## What needs to be done
Search the entries below for the word "return" and copy every line where it appears.
● ● ● ● ●
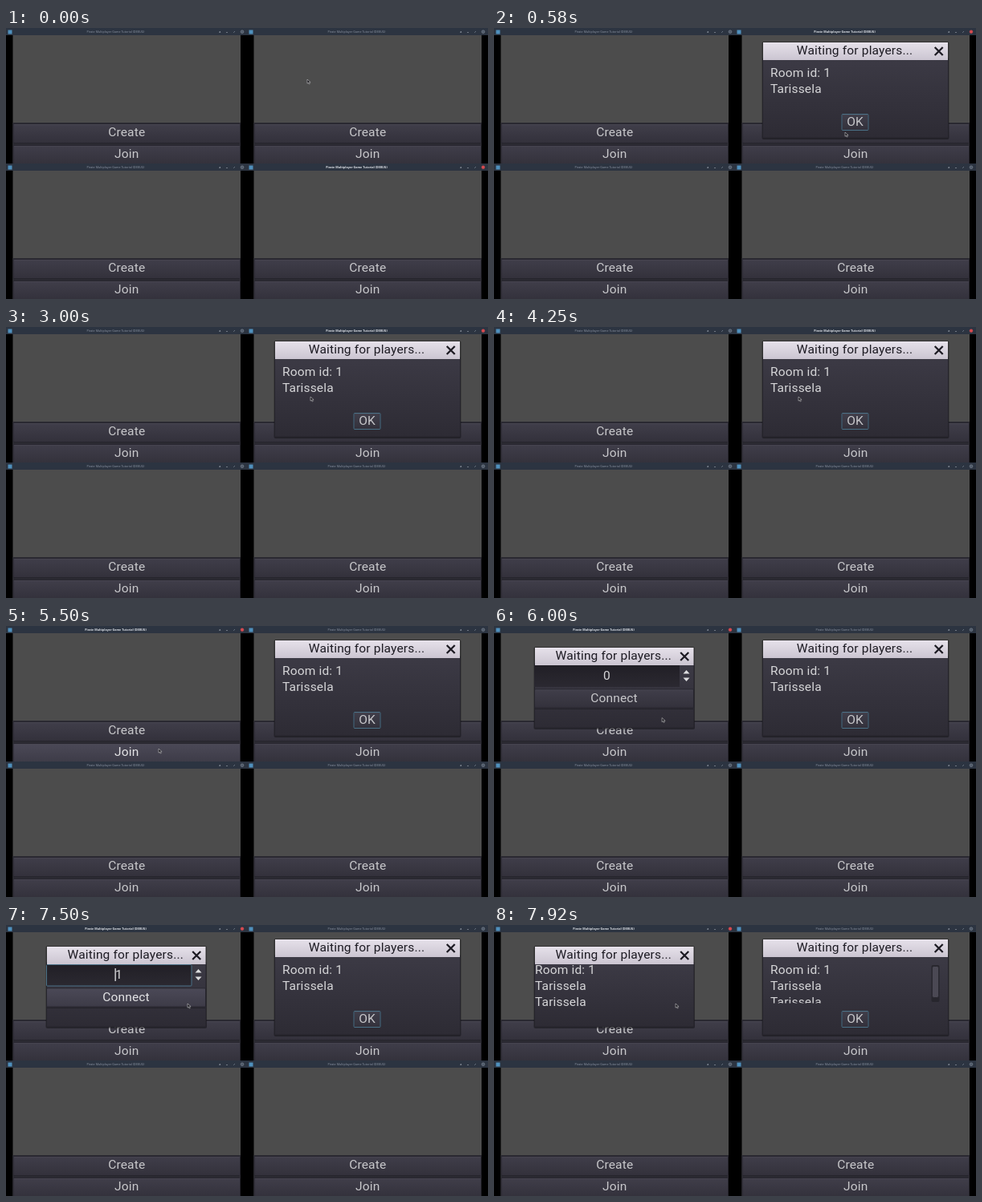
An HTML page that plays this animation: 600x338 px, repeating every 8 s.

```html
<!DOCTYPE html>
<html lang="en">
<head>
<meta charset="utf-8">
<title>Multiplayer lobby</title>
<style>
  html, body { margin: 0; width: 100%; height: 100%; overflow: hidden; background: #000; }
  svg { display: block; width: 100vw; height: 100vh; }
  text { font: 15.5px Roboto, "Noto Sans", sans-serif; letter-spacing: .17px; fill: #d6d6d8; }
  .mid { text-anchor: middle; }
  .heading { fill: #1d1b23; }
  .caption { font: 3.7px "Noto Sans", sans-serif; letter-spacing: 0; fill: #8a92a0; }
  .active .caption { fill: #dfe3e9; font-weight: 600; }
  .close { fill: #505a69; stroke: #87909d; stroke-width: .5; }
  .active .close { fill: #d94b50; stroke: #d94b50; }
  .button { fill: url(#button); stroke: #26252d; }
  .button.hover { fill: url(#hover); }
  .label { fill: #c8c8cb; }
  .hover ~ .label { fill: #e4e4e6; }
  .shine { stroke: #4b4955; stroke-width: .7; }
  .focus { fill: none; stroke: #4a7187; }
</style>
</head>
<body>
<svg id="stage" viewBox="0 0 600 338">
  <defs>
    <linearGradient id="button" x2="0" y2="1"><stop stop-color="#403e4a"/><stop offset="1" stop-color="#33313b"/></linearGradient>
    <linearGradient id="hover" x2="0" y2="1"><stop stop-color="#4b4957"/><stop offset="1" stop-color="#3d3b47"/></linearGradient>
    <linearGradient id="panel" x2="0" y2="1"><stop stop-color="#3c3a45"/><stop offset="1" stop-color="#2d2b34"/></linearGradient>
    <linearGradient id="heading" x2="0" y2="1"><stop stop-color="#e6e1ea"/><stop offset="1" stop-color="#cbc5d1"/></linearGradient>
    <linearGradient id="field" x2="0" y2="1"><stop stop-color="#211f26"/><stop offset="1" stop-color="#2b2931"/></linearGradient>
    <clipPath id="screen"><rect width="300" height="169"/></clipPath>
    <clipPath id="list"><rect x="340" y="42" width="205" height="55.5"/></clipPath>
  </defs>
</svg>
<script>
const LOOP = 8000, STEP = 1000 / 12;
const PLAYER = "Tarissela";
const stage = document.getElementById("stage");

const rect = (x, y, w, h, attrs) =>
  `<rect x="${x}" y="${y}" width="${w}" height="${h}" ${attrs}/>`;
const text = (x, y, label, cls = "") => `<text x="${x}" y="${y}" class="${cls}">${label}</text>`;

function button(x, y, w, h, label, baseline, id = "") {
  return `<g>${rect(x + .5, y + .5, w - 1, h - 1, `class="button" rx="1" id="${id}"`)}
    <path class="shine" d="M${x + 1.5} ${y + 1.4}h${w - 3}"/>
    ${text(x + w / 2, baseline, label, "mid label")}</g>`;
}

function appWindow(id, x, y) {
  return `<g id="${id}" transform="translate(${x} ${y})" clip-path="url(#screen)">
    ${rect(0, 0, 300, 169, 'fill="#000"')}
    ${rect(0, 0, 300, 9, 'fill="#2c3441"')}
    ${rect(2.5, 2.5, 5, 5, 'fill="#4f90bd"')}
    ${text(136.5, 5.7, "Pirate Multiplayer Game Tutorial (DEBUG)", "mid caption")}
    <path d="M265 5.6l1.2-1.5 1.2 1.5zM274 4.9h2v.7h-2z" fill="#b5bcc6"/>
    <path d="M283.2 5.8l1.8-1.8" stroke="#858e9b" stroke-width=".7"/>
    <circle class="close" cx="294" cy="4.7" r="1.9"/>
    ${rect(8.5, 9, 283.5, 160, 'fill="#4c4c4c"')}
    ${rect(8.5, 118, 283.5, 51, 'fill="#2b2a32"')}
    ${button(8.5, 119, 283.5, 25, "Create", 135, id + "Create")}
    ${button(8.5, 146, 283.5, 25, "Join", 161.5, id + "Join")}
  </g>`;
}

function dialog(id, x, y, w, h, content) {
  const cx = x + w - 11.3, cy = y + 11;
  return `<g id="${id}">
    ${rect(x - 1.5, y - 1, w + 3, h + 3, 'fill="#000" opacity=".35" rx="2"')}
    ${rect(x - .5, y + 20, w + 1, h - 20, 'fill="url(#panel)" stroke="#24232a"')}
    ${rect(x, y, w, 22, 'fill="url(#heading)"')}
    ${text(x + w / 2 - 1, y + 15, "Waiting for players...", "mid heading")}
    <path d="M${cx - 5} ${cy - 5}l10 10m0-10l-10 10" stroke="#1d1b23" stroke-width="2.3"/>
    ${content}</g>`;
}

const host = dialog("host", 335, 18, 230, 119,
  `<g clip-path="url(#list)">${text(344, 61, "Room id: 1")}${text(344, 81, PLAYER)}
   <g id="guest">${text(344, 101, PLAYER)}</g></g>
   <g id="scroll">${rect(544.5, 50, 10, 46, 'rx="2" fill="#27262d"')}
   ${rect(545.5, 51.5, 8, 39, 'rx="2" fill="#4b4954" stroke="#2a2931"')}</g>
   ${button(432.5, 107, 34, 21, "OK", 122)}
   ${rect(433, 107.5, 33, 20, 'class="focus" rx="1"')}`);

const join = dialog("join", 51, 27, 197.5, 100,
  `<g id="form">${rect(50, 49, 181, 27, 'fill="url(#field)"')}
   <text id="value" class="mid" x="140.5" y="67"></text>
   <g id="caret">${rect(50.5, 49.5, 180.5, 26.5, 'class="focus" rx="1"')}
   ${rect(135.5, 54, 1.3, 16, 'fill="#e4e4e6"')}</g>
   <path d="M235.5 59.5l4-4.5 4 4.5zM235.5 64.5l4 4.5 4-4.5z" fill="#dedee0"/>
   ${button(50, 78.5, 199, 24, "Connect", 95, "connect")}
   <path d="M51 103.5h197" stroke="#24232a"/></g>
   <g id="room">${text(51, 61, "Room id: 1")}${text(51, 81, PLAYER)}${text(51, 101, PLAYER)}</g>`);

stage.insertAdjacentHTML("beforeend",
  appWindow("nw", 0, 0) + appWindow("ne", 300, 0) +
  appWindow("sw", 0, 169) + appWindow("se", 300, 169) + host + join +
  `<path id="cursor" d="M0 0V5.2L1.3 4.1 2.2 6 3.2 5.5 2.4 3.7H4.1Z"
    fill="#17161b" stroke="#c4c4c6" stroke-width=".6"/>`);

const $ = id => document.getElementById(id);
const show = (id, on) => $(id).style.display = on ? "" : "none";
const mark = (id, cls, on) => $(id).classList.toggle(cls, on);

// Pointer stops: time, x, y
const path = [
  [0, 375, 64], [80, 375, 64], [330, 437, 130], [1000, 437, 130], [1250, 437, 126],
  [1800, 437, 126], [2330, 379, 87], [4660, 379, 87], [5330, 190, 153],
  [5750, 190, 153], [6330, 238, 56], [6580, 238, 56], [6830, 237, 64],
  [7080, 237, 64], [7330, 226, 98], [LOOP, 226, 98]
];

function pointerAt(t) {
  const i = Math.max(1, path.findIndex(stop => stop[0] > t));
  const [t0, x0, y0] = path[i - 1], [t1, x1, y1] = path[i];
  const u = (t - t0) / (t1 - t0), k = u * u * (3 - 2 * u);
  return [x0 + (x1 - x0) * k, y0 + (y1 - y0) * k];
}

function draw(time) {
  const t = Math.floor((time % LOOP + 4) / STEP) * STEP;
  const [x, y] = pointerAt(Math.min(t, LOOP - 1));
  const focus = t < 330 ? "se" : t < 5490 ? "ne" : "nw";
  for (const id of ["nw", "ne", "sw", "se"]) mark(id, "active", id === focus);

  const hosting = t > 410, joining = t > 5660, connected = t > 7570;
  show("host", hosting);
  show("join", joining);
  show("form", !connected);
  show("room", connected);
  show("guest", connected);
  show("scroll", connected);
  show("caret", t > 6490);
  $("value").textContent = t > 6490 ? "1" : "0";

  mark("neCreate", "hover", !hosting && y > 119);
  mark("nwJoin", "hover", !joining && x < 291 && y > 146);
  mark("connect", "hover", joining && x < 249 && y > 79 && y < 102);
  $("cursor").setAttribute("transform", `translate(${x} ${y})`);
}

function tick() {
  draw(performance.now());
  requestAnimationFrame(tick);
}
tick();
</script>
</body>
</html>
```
● ● ● ● ●
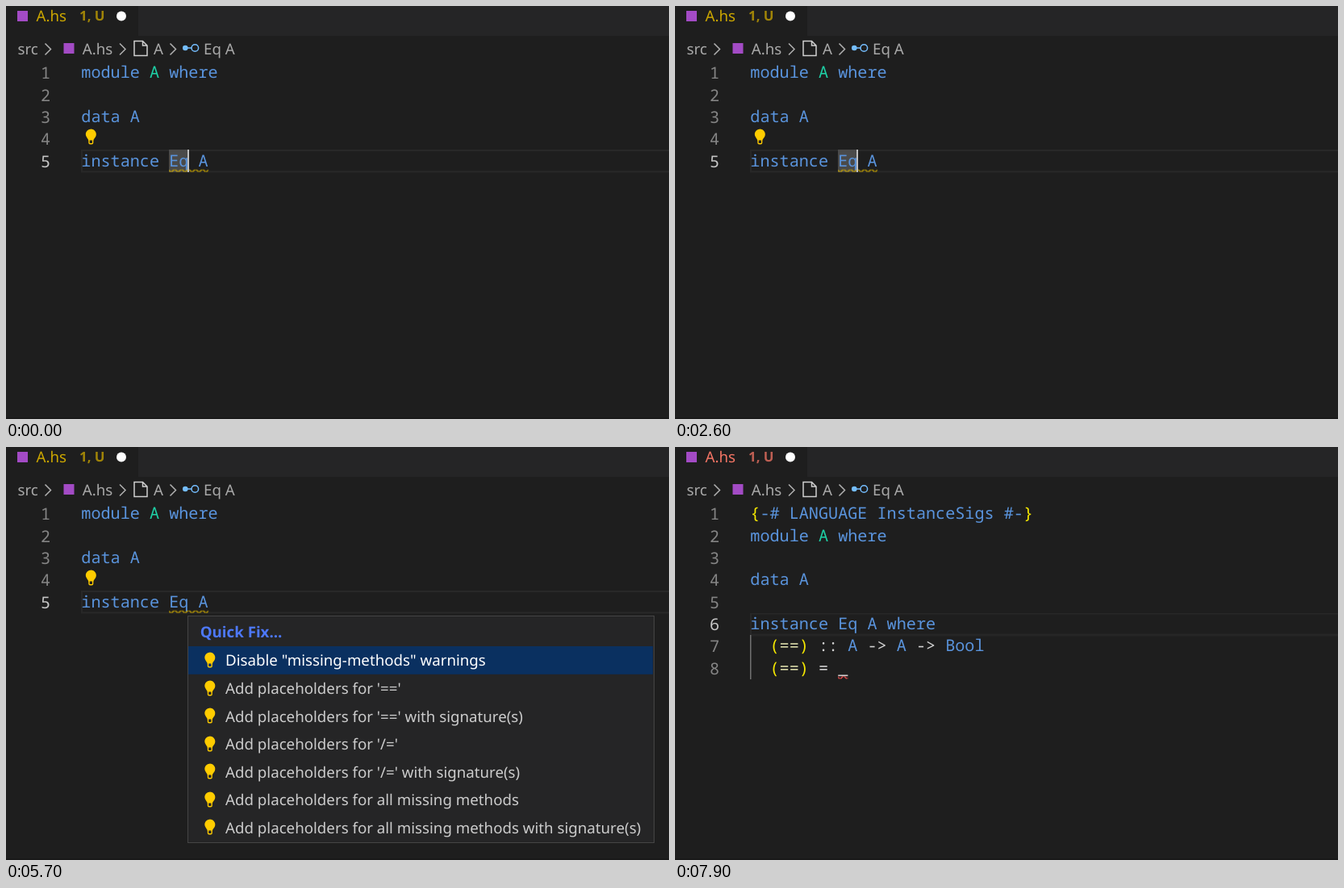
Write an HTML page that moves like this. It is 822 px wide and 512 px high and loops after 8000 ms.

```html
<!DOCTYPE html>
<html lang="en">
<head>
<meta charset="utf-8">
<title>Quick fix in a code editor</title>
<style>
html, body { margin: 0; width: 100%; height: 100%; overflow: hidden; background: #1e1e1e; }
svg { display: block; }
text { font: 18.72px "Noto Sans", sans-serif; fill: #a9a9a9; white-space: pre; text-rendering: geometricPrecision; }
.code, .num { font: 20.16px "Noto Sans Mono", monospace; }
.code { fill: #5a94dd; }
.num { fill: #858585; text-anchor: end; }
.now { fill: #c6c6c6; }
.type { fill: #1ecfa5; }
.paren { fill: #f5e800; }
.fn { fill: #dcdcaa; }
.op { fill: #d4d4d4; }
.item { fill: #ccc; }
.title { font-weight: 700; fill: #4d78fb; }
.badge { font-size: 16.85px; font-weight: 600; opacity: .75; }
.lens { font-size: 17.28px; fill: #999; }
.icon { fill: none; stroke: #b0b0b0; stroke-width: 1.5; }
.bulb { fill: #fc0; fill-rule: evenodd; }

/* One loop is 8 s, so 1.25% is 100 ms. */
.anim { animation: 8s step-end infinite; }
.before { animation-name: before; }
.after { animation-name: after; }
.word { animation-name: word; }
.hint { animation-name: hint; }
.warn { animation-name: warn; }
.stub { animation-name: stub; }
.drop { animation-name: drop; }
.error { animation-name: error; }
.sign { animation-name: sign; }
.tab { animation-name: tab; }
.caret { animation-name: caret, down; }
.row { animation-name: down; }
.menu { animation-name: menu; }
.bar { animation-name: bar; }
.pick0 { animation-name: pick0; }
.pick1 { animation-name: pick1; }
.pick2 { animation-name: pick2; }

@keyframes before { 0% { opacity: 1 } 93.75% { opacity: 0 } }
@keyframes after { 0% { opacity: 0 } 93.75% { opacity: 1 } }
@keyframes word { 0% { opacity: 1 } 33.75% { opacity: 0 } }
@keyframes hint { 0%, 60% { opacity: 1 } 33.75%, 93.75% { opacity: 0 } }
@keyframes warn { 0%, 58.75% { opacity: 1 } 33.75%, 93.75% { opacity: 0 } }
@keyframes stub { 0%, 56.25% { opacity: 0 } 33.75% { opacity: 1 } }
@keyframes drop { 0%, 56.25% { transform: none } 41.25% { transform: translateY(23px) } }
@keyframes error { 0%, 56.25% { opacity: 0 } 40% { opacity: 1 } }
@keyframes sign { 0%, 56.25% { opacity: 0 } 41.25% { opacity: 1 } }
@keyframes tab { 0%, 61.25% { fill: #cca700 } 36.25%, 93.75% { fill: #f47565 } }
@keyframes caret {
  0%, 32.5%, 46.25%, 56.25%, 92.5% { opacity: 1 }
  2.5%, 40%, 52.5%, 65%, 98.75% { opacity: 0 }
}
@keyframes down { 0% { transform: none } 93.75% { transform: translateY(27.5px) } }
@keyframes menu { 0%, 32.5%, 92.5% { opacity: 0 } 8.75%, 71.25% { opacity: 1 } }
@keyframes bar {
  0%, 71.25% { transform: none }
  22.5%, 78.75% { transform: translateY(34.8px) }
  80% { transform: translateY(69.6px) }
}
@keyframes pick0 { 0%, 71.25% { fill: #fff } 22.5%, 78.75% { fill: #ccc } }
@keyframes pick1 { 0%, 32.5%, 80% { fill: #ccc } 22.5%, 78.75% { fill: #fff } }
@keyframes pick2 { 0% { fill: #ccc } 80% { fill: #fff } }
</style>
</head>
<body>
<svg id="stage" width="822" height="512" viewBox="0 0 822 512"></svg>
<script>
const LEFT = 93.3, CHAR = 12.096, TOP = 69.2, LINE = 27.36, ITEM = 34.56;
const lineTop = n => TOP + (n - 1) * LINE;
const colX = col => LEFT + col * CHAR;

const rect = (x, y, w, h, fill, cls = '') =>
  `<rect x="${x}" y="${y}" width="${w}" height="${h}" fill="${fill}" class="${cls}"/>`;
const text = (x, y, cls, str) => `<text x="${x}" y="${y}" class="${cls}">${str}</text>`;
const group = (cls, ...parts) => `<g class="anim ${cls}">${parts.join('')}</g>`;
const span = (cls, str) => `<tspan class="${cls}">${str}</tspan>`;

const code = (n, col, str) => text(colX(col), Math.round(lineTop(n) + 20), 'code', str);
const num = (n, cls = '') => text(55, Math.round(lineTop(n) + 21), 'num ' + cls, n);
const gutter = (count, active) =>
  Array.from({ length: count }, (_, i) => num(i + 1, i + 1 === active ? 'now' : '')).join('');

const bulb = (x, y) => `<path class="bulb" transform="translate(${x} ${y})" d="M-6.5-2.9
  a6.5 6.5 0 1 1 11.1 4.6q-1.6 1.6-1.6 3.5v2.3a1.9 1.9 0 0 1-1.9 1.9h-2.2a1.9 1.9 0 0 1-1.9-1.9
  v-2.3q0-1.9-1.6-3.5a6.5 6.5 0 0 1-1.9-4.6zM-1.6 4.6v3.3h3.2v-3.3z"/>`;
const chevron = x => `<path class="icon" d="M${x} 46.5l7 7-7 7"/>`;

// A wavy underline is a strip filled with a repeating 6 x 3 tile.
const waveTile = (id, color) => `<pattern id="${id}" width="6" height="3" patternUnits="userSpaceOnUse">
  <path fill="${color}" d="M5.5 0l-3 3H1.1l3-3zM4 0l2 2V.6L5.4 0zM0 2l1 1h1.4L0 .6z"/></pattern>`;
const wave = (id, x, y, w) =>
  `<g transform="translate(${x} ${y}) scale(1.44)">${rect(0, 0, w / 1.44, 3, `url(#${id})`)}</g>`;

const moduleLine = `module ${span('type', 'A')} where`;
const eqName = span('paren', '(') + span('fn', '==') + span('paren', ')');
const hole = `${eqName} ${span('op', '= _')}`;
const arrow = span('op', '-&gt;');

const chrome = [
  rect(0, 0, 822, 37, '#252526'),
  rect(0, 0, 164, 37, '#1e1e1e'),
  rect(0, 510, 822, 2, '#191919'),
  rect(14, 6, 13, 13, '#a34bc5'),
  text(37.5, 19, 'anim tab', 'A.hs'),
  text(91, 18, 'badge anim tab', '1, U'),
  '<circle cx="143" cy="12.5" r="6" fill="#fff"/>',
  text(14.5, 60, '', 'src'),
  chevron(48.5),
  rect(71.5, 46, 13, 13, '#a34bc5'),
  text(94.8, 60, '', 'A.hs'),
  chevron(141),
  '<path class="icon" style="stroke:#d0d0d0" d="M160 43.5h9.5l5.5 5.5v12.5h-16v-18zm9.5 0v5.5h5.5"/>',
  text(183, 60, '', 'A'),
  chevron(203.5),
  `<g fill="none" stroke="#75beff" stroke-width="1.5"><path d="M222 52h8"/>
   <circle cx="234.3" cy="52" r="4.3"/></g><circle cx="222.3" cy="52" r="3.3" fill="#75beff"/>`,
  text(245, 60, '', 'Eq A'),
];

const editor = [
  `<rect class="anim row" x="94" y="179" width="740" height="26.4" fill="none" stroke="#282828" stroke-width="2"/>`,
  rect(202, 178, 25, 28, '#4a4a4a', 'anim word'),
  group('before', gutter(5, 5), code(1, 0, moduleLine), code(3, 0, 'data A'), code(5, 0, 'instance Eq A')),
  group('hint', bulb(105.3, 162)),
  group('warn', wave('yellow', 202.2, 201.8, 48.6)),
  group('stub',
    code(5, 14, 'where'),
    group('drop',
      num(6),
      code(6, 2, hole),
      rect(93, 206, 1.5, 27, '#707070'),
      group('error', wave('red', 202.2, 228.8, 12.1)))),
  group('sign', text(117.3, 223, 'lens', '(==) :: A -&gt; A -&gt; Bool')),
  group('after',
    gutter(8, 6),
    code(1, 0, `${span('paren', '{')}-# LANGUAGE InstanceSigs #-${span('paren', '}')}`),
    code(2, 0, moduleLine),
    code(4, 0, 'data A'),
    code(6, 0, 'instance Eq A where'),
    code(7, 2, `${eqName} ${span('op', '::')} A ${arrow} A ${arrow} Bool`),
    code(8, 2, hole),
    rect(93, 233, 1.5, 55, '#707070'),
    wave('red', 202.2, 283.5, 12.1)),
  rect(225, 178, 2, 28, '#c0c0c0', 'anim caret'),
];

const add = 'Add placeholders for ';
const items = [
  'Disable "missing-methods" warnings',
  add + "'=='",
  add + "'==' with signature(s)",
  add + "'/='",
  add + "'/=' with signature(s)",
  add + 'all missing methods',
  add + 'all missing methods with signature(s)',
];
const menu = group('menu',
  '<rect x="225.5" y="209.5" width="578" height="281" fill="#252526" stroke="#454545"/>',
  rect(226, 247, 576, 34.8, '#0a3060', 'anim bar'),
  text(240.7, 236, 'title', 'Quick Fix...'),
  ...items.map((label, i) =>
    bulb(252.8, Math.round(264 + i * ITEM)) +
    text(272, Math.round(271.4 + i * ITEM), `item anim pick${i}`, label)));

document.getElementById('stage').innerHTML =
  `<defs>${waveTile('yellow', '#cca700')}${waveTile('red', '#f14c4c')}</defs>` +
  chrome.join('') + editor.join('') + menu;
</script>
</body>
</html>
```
● ● ● ● ●
## Task answer
  return `<g>${rect(x + .5, y + .5, w - 1, h - 1, `class="button" rx="1" id="${id}"`)}
  return `<g id="${id}" transform="translate(${x} ${y})" clip-path="url(#screen)">
  return `<g id="${id}">
  return [x0 + (x1 - x0) * k, y0 + (y1 - y0) * k];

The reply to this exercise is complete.